Year 1

The goal of the project is to define the role of key regulators of pluripotency and differentiation in human embryonic stem cells (hESCs) and human induced pluripotent stem cells (hiPSCs). Work completed in the first reporting period of this project focused on a regulator named TCF-3. The role of this factor is known in mouse embryonic stem cell cultures to be a key regulator that helps define the pluripotent state in a very important way: loss of TCF-3 protein results in a refractory state of pluripotency and inability to differentiate. The molecular and cellular characteristics of TCF-3 and its function in human ESCs and iPSCs is not known.
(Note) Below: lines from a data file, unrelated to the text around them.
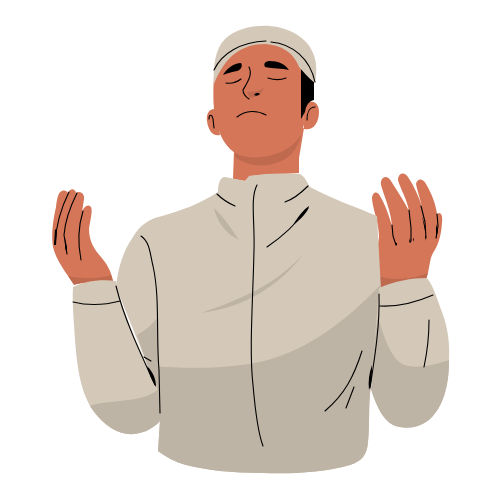
<!DOCTYPE html>
<html lang="en">
<head>
<meta charset="utf-8">
<title>Man in prayer</title>
<style>
:root {
  --paper: #ffffff;
  --cloth: #d4c9b9;
  --cloth-shade: #beb4a5;
  --skin: #d57658;
  --skin-shade: #bf6a4f;
  --ink: #000000;
}
html, body { margin: 0; background: var(--paper); overflow: hidden; }
svg { display: block; width: 500px; height: 500px; }
.cloth { fill: var(--cloth); }
.cloth-shade { fill: var(--cloth-shade); }
.skin { fill: var(--skin); }
.skin-shade { fill: var(--skin-shade); }
.ink { fill: var(--ink); }
.line { fill: none; stroke: var(--ink); stroke-width: 1.1; stroke-linecap: round; stroke-linejoin: round; }
</style>
</head>
<body>
<svg viewBox="0 0 500 500" role="img" aria-label="Man in a cap and robe praying with raised hands">
  <defs>
    <path id="torso-shape" d="M218 192C218 184 220 177 225 177C232 178 239 180 245 181L249 176C266 173 284 173 300 174C305 177 307 182 310 187C332 199 356 207 377 216L381 290L379 330L371 385C368 405 370 425 368 442C367 455 362 461 350 465C322 473 290 474 262 473C232 473 205 470 186 465C175 462 166 457 158 451L160 420L156 386L116 287C118 268 123 251 133 237C140 225 149 219 162 216C180 211 200 204 218 192Z"/>
    <path id="left-sleeve-shape" d="M73 287C85 281 101 279 116 281L121 302C130 328 141 352 152 375L160 390L160 421C151 431 139 435 127 434C112 432 99 420 90 406C80 388 77 366 75 340C74 322 72 304 73 287Z"/>
    <path id="right-sleeve-shape" d="M379 288C395 281 411 278 427 278C434 287 437 299 442 312C448 328 450 344 449 361C449 386 443 407 430 419C420 428 405 430 393 425C382 419 376 405 371 389L374 350Z"/>
    <clipPath id="torso-clip"><use href="#torso-shape"/></clipPath>
    <clipPath id="left-sleeve-clip"><use href="#left-sleeve-shape"/></clipPath>
    <clipPath id="right-sleeve-clip"><use href="#right-sleeve-shape"/></clipPath>
  </defs>

  <g id="left-hand">
    <path class="skin" d="M74 284C66 273 56 260 53 247C51 235 53 220 56 207C57 199 58 192 62 191C65 190 67 191 68 193C70 188 75 188 76 193C80 190 85 194 84 199L82 212C84 206 88 204 91 207C93 211 90 221 89 229C89 241 94 249 101 257C107 264 111 271 113 281Z"/>
    <path class="skin-shade" d="M68 276C83 279 98 279 111 275L113 281C100 279 86 281 74 285Z"/>
    <path class="line" d="M69 192C61 208 56 225 55 244M77 193C70 207 65 222 64 235L67 254M83 211C79 224 77 240 81 260"/>
    <path class="ink" d="M55 229L54 245L56 245L57 231ZM65 238L65 248L67 254L67 247Z"/>
  </g>

  <g id="right-hand">
    <path class="skin" d="M382 290C376 284 373 276 374 267C375 256 378 247 379 237C379 223 373 210 372 199C372 192 377 190 380 196C385 204 389 216 392 226C391 211 384 196 381 185C380 177 387 174 391 181C398 192 404 201 409 211C407 199 400 188 398 180C398 173 404 171 408 177C414 186 419 197 422 207C420 198 417 190 416 184C417 178 423 178 426 184C432 194 436 205 437 214C441 211 443 216 442 223C441 237 438 245 433 253C429 260 430 269 426 279Z"/>
    <path class="skin-shade" d="M375 275C391 281 410 280 428 273L426 279C411 279 396 282 382 290Z"/>
    <path class="line" d="M392 225L393 236L396 245M409 210L411 228L411 241M421 206L425 222L426 238M437 214L438 226L436 238"/>
    <path class="ink" d="M395 243L397 243L397 246ZM410 238L411 243L409 242ZM413 239L414 238L414 242ZM422 216L426 229L425 231ZM425 236L426 236L425 241ZM436 224L438 231L436 239Z"/>
  </g>

  <g id="head">
    <path class="skin" d="M234 150L233 179L245 181L250 176L299 173L299 158L304 128L270 140Z"/>
    <path class="skin-shade" d="M235 152C255 161 285 151 297 138L301 135C298 147 292 157 279 162C264 168 247 166 235 157Z"/>
    <path class="skin" d="M216 109C209 108 206 114 207 121C208 130 213 137 220 135Z"/>
    <path class="skin" d="M304 105C311 98 319 102 319 112C319 123 313 131 304 129Z"/>
    <path class="skin" d="M214 76C223 55 242 43 264 42C283 42 297 50 303 72L304 124C302 137 294 146 281 152C267 158 251 159 239 155C226 149 219 136 215 117C213 105 213 90 214 76Z"/>
    <path class="ink" d="M301 67L314 81L314 100C309 101 306 105 305 112L301 119Z"/>
    <path class="line" d="M214 128L213 119C212 114 209 114 209 119M307 120C307 112 310 107 315 107"/>
  </g>

  <g id="cap">
    <path class="cloth" d="M214 84C213 66 215 49 225 39C236 29 252 25 270 26C291 28 307 38 313 53C317 62 317 72 315 83C308 78 304 72 299 67C294 53 282 45 265 44C242 44 225 56 214 84Z"/>
    <path class="line" d="M214 70C222 53 241 42 266 41M271 42C293 44 310 59 315 82"/>
  </g>

  <g id="face">
    <path class="ink" d="M223 75C227 68 234 63 241 63C243 66 241 70 237 71C232 72 227 73 223 75ZM265 67C263 63 266 61 270 61C278 61 285 64 289 70C282 68 273 69 265 67Z"/>
    <path class="line" d="M226 83C232 84 237 82 241 79M268 78C274 80 281 80 286 78M249 67C253 75 247 83 243 90C243 94 246 97 249 99M237 117C246 110 257 110 266 115"/>
    <path class="skin-shade" d="M247 92C253 92 259 91 264 88C262 94 257 97 250 98Z"/>
    <path class="ink" d="M254 95C256 92 259 93 260 94C258 96 256 96 254 95Z"/>
  </g>

  <g id="robe">
    <use class="cloth" href="#torso-shape"/>
    <g class="cloth-shade" clip-path="url(#torso-clip)">
      <path d="M150 366C190 369 229 369 264 361C309 350 350 318 385 280L390 480L145 480Z"/>
      <path d="M137 335C146 330 153 324 158 317L159 400Z"/>
      <path d="M214 208C217 222 226 234 239 240C231 228 223 216 214 208ZM201 313C244 308 281 285 304 253C277 284 242 299 201 313Z"/>
    </g>
  </g>

  <g id="sleeves">
    <use class="cloth" href="#left-sleeve-shape"/>
    <path class="cloth-shade" clip-path="url(#left-sleeve-clip)" d="M85 408C107 397 142 406 161 387L170 440L90 440ZM134 333L137 330L162 380L160 395Z"/>
    <use class="cloth" href="#right-sleeve-shape"/>
    <path class="cloth-shade" clip-path="url(#right-sleeve-clip)" d="M378 317C384 337 390 356 402 364C415 370 435 365 455 358L450 435L365 435L370 370Z"/>
  </g>

  <g id="seams">
    <path class="line" d="M257 185C250 198 255 222 254 250C253 300 249 350 253 385C255 408 258 433 263 446"/>
    <path class="line" d="M217 194C222 199 228 203 235 206M308 186C301 193 294 199 285 202M267 247C282 237 296 224 308 208"/>
    <path class="line" d="M141 236C150 242 150 254 153 266C160 297 156 335 159 370L160 413"/>
    <path class="line" d="M116 286C124 318 138 348 155 385M144 357L151 361M73 302C89 306 105 305 120 301"/>
    <path class="line" d="M379 294C380 324 375 356 370 388M380 306C399 307 417 302 433 295M429 320C429 337 427 353 424 367"/>
    <path class="line" d="M362 351C354 376 345 394 325 411M354 387L346 408"/>
    <path class="ink" d="M293 225C298 217 303 210 309 206C308 212 301 219 293 225ZM147 366C153 372 156 379 156 387C152 381 149 374 147 366ZM372 365C372 374 372 383 369 390C368 382 369 373 372 365Z"/>
  </g>
</svg>
</body>
</html>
Therefore, it is not known whether human TCF-3 performs functions in hESC and hiPSC that are similar to its functions in mouse ESC. The work performed in the first funding period focused on defining the basic properties of human TCF-3 mRNA and protein expression under different culture conditions – preparatory experiments that will enable us to define its functions. Multiple conditions that enable maintenance of an embryonic stem cell state, or conditions that promote differentiation into different cell fate lineages were established. Biological tools were developed to study TCF-3 mRNA and protein under those conditions, including tools to re-introduce mutant and protein-modified TCF-3 and reagents to remove TCF-3 mRNA and protein from hESC cells. The following results were obtained: i) TCF 3 is expressed and active as a negative regulator, ii) TCF-3 protein is modified by protein cleavage and covalent modifications, iii) TCF-3 is an important regulator of differentiation genes. These data suggest that TCF-3 is an important modulator of stem cells and differentiation. While this might imply that TCF-3 performs similar functions in mouse and human ESC, we observe differences in the genes regulated and in hESC colony phenotypes when TCF-3 levels are modified. These observations suggest there are important differences in TCF-3 function that distinguish it from its counterpart in mouse ESC. Experiments have been designed to test this hypothesis and to define how the apparent differences of human TCF-3 are established at the molecular and cell signaling level.